START Raw data
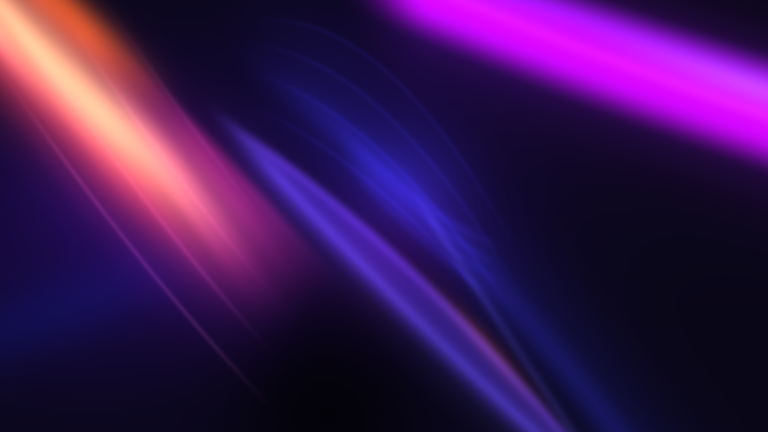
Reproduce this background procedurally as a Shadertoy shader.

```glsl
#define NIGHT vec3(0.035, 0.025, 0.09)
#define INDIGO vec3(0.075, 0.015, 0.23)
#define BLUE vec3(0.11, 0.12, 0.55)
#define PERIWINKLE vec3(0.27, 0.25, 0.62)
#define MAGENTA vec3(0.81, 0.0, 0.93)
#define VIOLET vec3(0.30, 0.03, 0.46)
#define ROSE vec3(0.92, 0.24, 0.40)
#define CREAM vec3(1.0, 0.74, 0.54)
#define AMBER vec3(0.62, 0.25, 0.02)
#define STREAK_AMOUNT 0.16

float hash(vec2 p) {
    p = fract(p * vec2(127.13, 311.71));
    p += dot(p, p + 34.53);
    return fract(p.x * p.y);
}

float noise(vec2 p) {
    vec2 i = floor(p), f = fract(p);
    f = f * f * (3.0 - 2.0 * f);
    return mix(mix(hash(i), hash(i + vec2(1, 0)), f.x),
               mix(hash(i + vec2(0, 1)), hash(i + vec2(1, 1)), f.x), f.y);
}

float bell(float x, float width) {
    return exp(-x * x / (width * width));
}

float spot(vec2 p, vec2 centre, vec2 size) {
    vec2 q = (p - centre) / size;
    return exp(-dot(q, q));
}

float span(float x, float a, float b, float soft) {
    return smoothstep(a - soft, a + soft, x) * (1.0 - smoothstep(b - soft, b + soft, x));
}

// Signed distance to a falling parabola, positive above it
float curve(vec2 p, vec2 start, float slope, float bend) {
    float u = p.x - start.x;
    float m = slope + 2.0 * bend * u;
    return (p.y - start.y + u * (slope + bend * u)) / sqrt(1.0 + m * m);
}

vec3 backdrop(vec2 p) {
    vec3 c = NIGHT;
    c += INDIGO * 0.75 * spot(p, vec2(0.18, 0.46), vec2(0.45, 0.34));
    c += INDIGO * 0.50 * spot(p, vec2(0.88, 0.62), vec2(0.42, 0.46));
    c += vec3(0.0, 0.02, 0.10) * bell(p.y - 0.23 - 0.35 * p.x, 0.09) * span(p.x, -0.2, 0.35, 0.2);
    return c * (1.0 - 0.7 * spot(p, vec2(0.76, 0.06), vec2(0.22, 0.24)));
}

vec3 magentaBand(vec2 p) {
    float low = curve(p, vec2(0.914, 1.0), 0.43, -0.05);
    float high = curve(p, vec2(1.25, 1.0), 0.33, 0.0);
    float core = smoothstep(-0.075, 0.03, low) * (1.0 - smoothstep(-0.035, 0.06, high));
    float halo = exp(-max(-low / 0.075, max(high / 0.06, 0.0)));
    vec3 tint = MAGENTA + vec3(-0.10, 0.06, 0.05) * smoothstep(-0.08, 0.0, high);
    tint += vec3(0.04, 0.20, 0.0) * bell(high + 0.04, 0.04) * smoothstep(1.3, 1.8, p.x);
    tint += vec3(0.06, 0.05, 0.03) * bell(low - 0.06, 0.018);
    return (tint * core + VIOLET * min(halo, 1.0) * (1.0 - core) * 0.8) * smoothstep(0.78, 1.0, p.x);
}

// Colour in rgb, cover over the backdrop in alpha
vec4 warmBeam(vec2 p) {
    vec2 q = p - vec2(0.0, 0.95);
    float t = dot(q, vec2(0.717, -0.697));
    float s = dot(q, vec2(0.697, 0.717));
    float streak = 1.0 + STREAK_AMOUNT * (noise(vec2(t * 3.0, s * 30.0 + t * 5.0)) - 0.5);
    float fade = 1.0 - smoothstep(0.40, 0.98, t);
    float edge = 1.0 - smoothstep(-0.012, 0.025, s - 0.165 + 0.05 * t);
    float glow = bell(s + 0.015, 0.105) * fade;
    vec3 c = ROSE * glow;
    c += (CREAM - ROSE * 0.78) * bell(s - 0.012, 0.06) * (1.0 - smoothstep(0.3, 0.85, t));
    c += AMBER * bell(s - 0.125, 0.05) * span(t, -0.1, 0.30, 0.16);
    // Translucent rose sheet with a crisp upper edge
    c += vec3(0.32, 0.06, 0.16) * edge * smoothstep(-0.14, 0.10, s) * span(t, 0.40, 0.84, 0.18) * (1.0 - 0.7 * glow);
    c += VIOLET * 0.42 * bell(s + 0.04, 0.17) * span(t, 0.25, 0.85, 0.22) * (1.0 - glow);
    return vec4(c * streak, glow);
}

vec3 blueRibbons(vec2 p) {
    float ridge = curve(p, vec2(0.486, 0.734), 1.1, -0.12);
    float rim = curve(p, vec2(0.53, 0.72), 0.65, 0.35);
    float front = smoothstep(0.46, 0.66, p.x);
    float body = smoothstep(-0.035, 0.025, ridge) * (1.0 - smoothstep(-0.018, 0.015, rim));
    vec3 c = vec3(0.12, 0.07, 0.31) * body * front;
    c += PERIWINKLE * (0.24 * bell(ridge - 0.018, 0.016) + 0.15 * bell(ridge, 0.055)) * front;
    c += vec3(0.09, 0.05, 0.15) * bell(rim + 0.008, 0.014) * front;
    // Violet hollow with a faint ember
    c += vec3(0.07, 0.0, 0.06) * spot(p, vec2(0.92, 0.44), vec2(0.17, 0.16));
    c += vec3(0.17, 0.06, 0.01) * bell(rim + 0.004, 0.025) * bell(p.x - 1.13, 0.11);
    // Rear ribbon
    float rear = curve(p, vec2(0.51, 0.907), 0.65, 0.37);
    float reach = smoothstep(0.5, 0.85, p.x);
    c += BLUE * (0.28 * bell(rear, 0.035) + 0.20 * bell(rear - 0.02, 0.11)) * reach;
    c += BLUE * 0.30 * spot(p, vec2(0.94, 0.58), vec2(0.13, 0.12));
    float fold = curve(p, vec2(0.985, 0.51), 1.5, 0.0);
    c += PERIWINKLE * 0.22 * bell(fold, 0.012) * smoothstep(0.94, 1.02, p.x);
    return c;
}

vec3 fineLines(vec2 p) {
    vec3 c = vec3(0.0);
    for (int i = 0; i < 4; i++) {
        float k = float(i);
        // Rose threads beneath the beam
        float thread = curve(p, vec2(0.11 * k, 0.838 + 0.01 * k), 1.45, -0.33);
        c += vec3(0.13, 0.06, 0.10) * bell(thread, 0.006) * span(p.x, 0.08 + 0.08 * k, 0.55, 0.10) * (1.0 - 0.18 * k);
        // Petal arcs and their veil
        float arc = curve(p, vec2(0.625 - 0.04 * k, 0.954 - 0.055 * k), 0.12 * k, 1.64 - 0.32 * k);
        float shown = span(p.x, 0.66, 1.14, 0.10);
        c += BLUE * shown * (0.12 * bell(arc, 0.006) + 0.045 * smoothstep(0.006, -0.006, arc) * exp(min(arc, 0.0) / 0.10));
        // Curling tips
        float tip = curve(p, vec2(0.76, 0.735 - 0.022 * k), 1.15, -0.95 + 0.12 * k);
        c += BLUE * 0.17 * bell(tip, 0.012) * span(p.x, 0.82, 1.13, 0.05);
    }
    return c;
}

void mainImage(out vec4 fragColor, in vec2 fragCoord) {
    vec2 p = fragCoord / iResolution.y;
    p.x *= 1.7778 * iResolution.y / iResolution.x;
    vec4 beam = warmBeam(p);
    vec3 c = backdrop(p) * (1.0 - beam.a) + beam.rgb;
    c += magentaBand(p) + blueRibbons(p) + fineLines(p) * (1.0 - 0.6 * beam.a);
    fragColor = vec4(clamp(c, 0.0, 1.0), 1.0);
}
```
END Raw data
START Raw data
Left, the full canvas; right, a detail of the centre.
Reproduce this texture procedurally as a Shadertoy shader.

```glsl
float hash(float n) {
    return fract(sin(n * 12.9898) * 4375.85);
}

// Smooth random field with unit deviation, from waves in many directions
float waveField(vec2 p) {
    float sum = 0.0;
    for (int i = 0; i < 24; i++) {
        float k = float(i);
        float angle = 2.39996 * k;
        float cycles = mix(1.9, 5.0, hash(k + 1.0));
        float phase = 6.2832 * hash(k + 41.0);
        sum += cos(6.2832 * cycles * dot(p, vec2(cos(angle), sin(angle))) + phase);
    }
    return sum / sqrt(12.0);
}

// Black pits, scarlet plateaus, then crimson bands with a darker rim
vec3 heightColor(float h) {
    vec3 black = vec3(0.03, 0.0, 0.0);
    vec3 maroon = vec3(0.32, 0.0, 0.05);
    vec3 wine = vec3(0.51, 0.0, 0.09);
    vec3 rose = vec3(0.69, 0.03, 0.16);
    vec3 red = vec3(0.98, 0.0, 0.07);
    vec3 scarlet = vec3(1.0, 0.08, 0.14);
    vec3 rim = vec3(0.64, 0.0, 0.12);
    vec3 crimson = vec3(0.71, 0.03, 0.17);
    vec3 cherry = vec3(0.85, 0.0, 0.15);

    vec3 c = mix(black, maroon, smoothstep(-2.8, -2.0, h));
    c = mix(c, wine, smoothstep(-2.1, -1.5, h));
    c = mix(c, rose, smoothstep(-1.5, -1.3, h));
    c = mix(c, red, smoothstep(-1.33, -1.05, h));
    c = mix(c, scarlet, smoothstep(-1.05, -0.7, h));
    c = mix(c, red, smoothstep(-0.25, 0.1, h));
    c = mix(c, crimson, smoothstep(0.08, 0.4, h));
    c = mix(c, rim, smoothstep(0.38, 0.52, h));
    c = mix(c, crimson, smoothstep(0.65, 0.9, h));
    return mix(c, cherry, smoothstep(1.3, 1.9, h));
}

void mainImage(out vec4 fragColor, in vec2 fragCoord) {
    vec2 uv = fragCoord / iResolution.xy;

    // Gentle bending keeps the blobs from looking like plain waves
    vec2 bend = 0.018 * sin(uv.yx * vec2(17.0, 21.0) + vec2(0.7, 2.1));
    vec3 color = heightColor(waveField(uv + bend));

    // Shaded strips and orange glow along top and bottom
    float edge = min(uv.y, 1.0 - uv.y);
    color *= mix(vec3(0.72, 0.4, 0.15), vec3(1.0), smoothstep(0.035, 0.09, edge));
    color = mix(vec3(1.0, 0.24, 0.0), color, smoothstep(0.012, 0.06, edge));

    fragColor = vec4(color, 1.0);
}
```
END Raw data
START Raw data
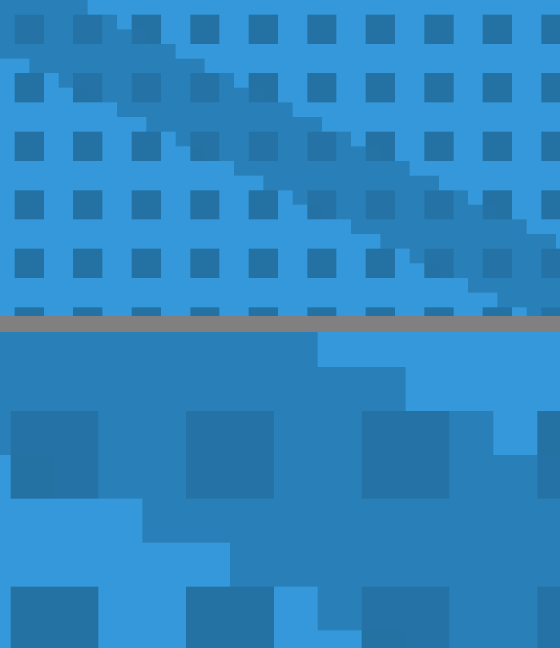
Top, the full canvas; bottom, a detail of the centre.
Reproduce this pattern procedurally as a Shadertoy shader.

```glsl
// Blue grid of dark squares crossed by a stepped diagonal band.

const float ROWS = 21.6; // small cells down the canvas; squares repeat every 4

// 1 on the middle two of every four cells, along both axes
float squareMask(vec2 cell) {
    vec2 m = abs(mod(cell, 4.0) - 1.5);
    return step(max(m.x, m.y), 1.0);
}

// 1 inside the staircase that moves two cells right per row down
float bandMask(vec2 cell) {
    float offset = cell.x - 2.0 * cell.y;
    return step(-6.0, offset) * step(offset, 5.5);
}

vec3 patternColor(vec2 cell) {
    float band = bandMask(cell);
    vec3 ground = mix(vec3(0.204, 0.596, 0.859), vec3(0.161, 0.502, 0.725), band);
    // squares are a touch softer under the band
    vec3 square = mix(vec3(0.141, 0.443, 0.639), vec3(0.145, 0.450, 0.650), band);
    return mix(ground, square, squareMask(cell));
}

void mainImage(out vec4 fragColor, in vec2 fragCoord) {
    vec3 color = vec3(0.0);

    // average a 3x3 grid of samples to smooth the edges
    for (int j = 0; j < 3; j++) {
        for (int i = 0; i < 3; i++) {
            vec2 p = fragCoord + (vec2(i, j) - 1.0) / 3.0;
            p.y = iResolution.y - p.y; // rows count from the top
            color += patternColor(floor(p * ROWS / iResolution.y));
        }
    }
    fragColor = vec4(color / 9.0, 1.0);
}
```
END Raw data
## Problem description
Copy every line from the records above that contains the string "floor".

## Solution to the exercise
    vec2 i = floor(p), f = fract(p);
            color += patternColor(floor(p * ROWS / iResolution.y));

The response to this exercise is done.